The 2023 Vuelta a España was hit by a second straight stage of chaos, crashes, and appalling weather on Sunday, but with the key difference that a significant proportion of riders and organisers largely agreed on measures needed to be taken to at least limit the damage.
On Saturday as rain and encroaching darkness turned the opening team time trial into what some viewed as a perilous near-farce, GC riders took matters into their own hands and opted to race as steadily as possible through the streets of Barcelona.
On Sunday on the other hand, when faced with yet more atrocious weather conditions, riders and organisers agreed for a partial suspension of the final part of the stage for the GC favourites through the twisting last nine kilometres in Montjuic Park.
This agreement wrecked the opportunity to see the favourites battling on the ultra-steep cat. 3 climb that constituted the main challenge in the last part of the 181-kilometre stage.
But it also allowed those wanting to fight for the day’s win to stay ahead and the GC contenders to concentrate on staying upright and stay safe for the upcoming overall battle – which starts as soon as Monday on the first summit finish of the race at Andorra.

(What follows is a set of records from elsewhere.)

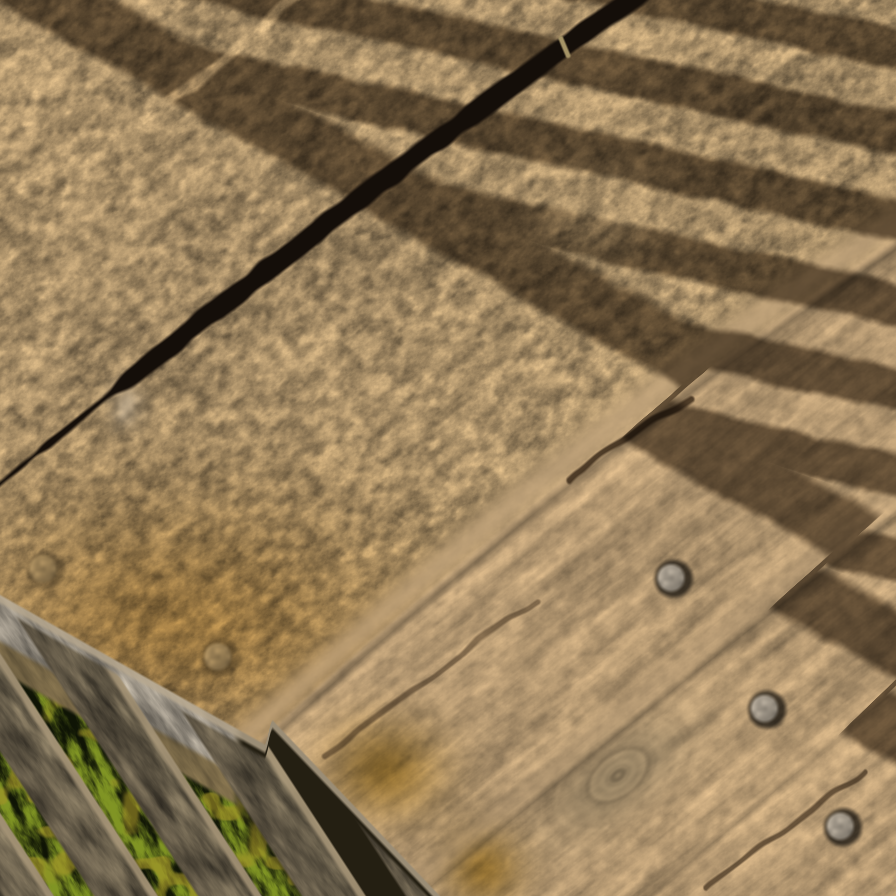
Reproduce this texture procedurally as a WebGL 1 fragment shader.

```glsl
precision highp float;
uniform vec2 u_resolution;

float hash(vec2 p) {
  vec3 q = fract(vec3(p.xyx) * 0.1031);
  q += dot(q, q.yzx + 33.33);
  return fract((q.x + q.y) * q.z);
}

float noise(vec2 p) {
  vec2 i = floor(p), f = fract(p);
  f = f * f * (3.0 - 2.0 * f);
  return mix(mix(hash(i), hash(i + vec2(1, 0)), f.x),
             mix(hash(i + vec2(0, 1)), hash(i + vec2(1, 1)), f.x), f.y);
}

float fbm(vec2 p) {
  float sum = 0.0, gain = 0.53;
  for (int i = 0; i < 4; i++) {
    sum += gain * noise(p);
    p = mat2(1.6, 1.2, -1.2, 1.6) * p + 7.3;
    gain *= 0.5;
  }
  return sum;
}

// Signed height over a bowed seam, measured across the boards
float seam(vec2 p, vec2 a, vec2 b, float bow) {
  float t = (p.x - a.x) / (b.x - a.x);
  return (p.y - mix(a.y, b.y, t) - 4.0 * bow * t * (1.0 - t)) * 0.785;
}

float stroke(vec2 p, vec2 a, vec2 b, float width) {
  vec2 ab = b - a;
  float t = clamp(dot(p - a, ab) / dot(ab, ab), 0.0, 1.0);
  return 1.0 - smoothstep(width * 0.4, width * 1.4, length(p - a - ab * t));
}

float blob(vec2 p, vec2 c, vec2 r) {
  vec2 d = (p - c) / r;
  return exp(-dot(d, d));
}

float below(float d, float soft) {
  return 1.0 - smoothstep(-soft, soft, d);
}

// Slatted shade; each lower board shifts its slanted border
float slatShade(vec2 p, float board, float wobble) {
  float border = p.y - 0.995 + 0.5625 * p.x + 0.095 * board + wobble;
  float row = 12.26 - 10.52 * p.y - 2.315 * p.x + wobble * 9.0;
  float slat = 1.0 - smoothstep(0.19, 0.31, abs(fract(row + 0.5) - 0.5));
  return smoothstep(-0.008, 0.008, border) * max(slat, below(border - 0.077, 0.01));
}

vec3 bolt(vec3 col, vec2 d, vec3 metal, float rimDark) {
  float r = length(d);
  col *= 1.0 - rimDark * below(length(d - vec2(0.003, -0.001)) - 0.021, 0.004);
  float light = 0.9 + 14.0 * dot(d, vec2(-0.7, 0.7)) + 0.25 * (noise(d * 160.0 + 9.0) - 0.5);
  return mix(col, metal * light, below(r - 0.015, 0.003));
}

vec3 deck(vec2 p) {
  vec2 g = vec2(dot(p, vec2(0.785, 0.62)), dot(p, vec2(-0.62, 0.785)));
  float gap = seam(p, vec2(0.0, 0.46), vec2(0.703, 1.0), 0.01);
  float s2 = seam(p, vec2(0.31, 0.193), vec2(1.0, 0.733), 0.022);
  float s3 = seam(p, vec2(0.48, 0.02), vec2(1.0, 0.434), 0.004);
  float s4 = seam(p, vec2(0.716, 0.0), vec2(1.0, 0.238), 0.0);
  float lower = below(s2, 0.004);
  float board = lower + below(s3, 0.004) + below(s4, 0.004);

  // Rough upper boards and streaked lower boards
  float speck = fbm(g * vec2(75.0, 105.0)) - 0.5;
  float streak = fbm(g * vec2(7.0, 75.0)) - 0.5;
  float cloud = fbm(p * 7.0) - 0.5;
  vec3 col = mix(vec3(0.65, 0.55, 0.40), vec3(0.70, 0.59, 0.44), lower);
  float rough = mix(1.0, 0.4, lower) * (1.0 - 0.65 * below(abs(s2 - 0.015) - 0.02, 0.02));
  col *= 1.0 + 0.85 * speck * rough + mix(0.25, 0.5, lower) * streak + 0.2 * cloud;

  // Stains, worn patches and a knot
  float damp = blob(p, vec2(0.2, 0.3), vec2(0.25, 0.14)) * (1.0 - lower);
  col *= mix(vec3(1.0), vec3(0.84, 0.77, 0.58), damp);
  float moss = blob(p, vec2(0.43, 0.14), vec2(0.06, 0.05)) + blob(p, vec2(0.54, 0.03), vec2(0.04));
  col *= mix(vec3(1.0), vec3(0.77, 0.7, 0.42), min(moss, 1.0) * lower);
  vec2 k = g - vec2(0.625, -0.322);
  float knot = exp(-dot(k * vec2(11.0, 25.0), k * vec2(11.0, 25.0)));
  float rings = noise(vec2(length(k * vec2(1.0, 1.7)) * 150.0, 4.0));
  col = mix(col, vec3(0.49, 0.43, 0.33) * (0.75 + 0.5 * rings), 0.75 * knot);

  // Rounded pale board edges and cracks
  float pale = blob(vec2(s2, 0), vec2(0.014, 0), vec2(0.016, 1)) + 0.6 * blob(vec2(s3, 0), vec2(0.008, 0), vec2(0.014, 1));
  col = mix(col, vec3(0.78, 0.66, 0.50), 0.65 * min(pale, 1.0));
  col *= 1.0 - 0.3 * below(abs(s2 + 0.009) - 0.004, 0.006);
  col *= 1.0 - 0.25 * below(abs(s3 + 0.008) - 0.003, 0.005);
  col *= 1.0 - 0.2 * below(abs(s4 + 0.006) - 0.003, 0.005);
  vec2 q = p + 0.008 * (vec2(noise(g * 30.0), noise(g * 30.0 + 8.0)) - 0.5);
  float crack = stroke(q, vec2(0.635, 0.465), vec2(0.77, 0.555), 0.004);
  crack = max(crack, 0.6 * stroke(q, vec2(0.36, 0.155), vec2(0.6, 0.33), 0.0035));
  crack = max(crack, 0.8 * stroke(q, vec2(0.79, 0.01), vec2(0.965, 0.14), 0.003));
  col = mix(col, vec3(0.2, 0.14, 0.08), 0.8 * crack);
  float scratch = stroke(q, vec2(0.17, 0.87), vec2(0.34, 1.01), 0.006) + 0.5 * stroke(q, vec2(0.0, 0.78), vec2(0.17, 0.87), 0.005);

  // Cast shade with a weathered break
  float shade = slatShade(p, board, 0.012 * (fbm(p * 35.0) - 0.5));
  shade *= 1.0 - 0.5 * blob(p, vec2(0.66, 0.76), vec2(0.06, 0.045)) - 0.45 * scratch;
  col *= mix(vec3(1.0), vec3(0.52, 0.49, 0.45), shade);
  col *= 1.0 + 0.2 * scratch;

  // Bolts on two lines
  for (int i = 0; i < 3; i++) {
    float n = float(i);
    vec2 c = vec2(0.749 + 0.114 * n - 0.0098 * n * n, 0.355 - 0.153 * n + 0.0072 * n * n);
    col = bolt(col, p - c, vec3(0.68, 0.64, 0.58), 0.65);
    if (i < 2) col = bolt(col, p - vec2(0.048 + 0.195 * n, 0.365 - 0.098 * n), vec3(0.65, 0.54, 0.36), 0.25);
  }

  // Open gap with a frayed lower end
  float width = mix(0.003, 0.011, smoothstep(0.11, 0.16, p.x)) + 0.004 * (noise(g * 45.0) - 0.5);
  col = mix(col, vec3(0.62, 0.56, 0.47) * (0.6 + 0.8 * noise(p * 110.0)), 0.75 * blob(p, vec2(0.14, 0.547), vec2(0.018, 0.024)));
  col = mix(col, vec3(0.08, 0.055, 0.035), below(abs(gap) - width, 0.0025));
  return mix(col, vec3(0.65, 0.58, 0.4), stroke(p, vec2(0.626, 0.957), vec2(0.634, 0.938), 0.003));
}

vec3 railing(vec2 p, float depth) {
  // Grass behind the slats
  float blade = fbm(vec2(p.x + 0.45 * p.y, p.y * 0.4) * 95.0);
  vec3 col = mix(vec3(0.06, 0.08, 0.02), vec3(0.5, 0.58, 0.14), smoothstep(0.28, 0.75, blade));
  col = mix(col, vec3(0.65, 0.58, 0.16), 0.6 * smoothstep(0.6, 0.8, noise(p * 55.0)));
  float across = p.x + 0.65 * p.y;
  col = mix(col, vec3(0.14, 0.12, 0.07), smoothstep(0.32, 0.36, across));

  // Cross rail and its tan underside
  float grain = fbm(vec2(p.x + 0.65 * p.y, p.y * 0.35) * 85.0);
  float left = below(p.x - 0.265, 0.008);
  col = mix(col, vec3(0.51, 0.44, 0.30) * (0.65 + 0.6 * grain), left * below(depth - 0.085, 0.004));
  col = mix(col, vec3(0.58, 0.55, 0.50) * (0.5 + grain), left * below(depth - 0.052, 0.004));

  // Repeated slats with bright right edges
  float cell = fract((across - 0.062) / 0.116);
  float slat = smoothstep(0.35, 0.39, cell) * below(cell - 0.985, 0.015) * smoothstep(0.012, 0.018, depth);
  vec3 wood = mix(vec3(0.29, 0.26, 0.21), vec3(0.43, 0.39, 0.31), cell) * (0.4 + 1.2 * grain);
  wood = mix(wood, vec3(0.67, 0.60, 0.48), 0.8 * smoothstep(0.87, 0.93, cell));
  col = mix(col, wood, slat);
  return mix(col, vec3(0.72, 0.66, 0.56), 0.8 * below(depth - 0.009, 0.003));
}

void main() {
  vec2 p = gl_FragCoord.xy / u_resolution;
  float edge = mix(0.336 - 0.565 * p.x, 0.5155 - 1.05 * p.x, smoothstep(0.295, 0.305, p.x));
  float depth = edge - p.y;
  vec3 col = mix(deck(p), railing(p, depth), smoothstep(-0.002, 0.002, depth));
  gl_FragColor = vec4(clamp(col, 0.0, 1.0), 1.0);
}
```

This agreement did not stop the welter of crashes that ripped through the peloton in the last 70 kilometres either. Several of the main favourites, notably Jonas Vingegaard (Jumbo-Visma) and Remco Evenepoel (Soudal-QuickStep), waved at riders to slow down when Primož Roglič (Jumbo-Visma) crashed at one roundabout, but there were multiple other fallers.
Roglič could get back in the main peloton, but race leader Lorenzo Milesi (dsm-firmenich), who also crashed badly, losing all hope of keeping the red jersey, was one notable victim, whilst his young British teammate Oscar Onley abandoned.
Amidst the fog of uncertainty that descended on a race where a large percentage of the peloton was – literally – going through the motions, some surreal situations arose.
Amongst them was the sight of all the main favourites soft-pedalling through the last 10 kilometres to the finish, minutes after a much smaller group of riders had gone through the same points, battling hard for the day’s win and honours. But the unofficial prize for Vuelta weirdness had to be when race commissaires resorted to asking roadside fans for their phone video footage of the first riders to cross the Montjuic climb to try and establish who had snapped up the time bonuses, which – inexplicably -…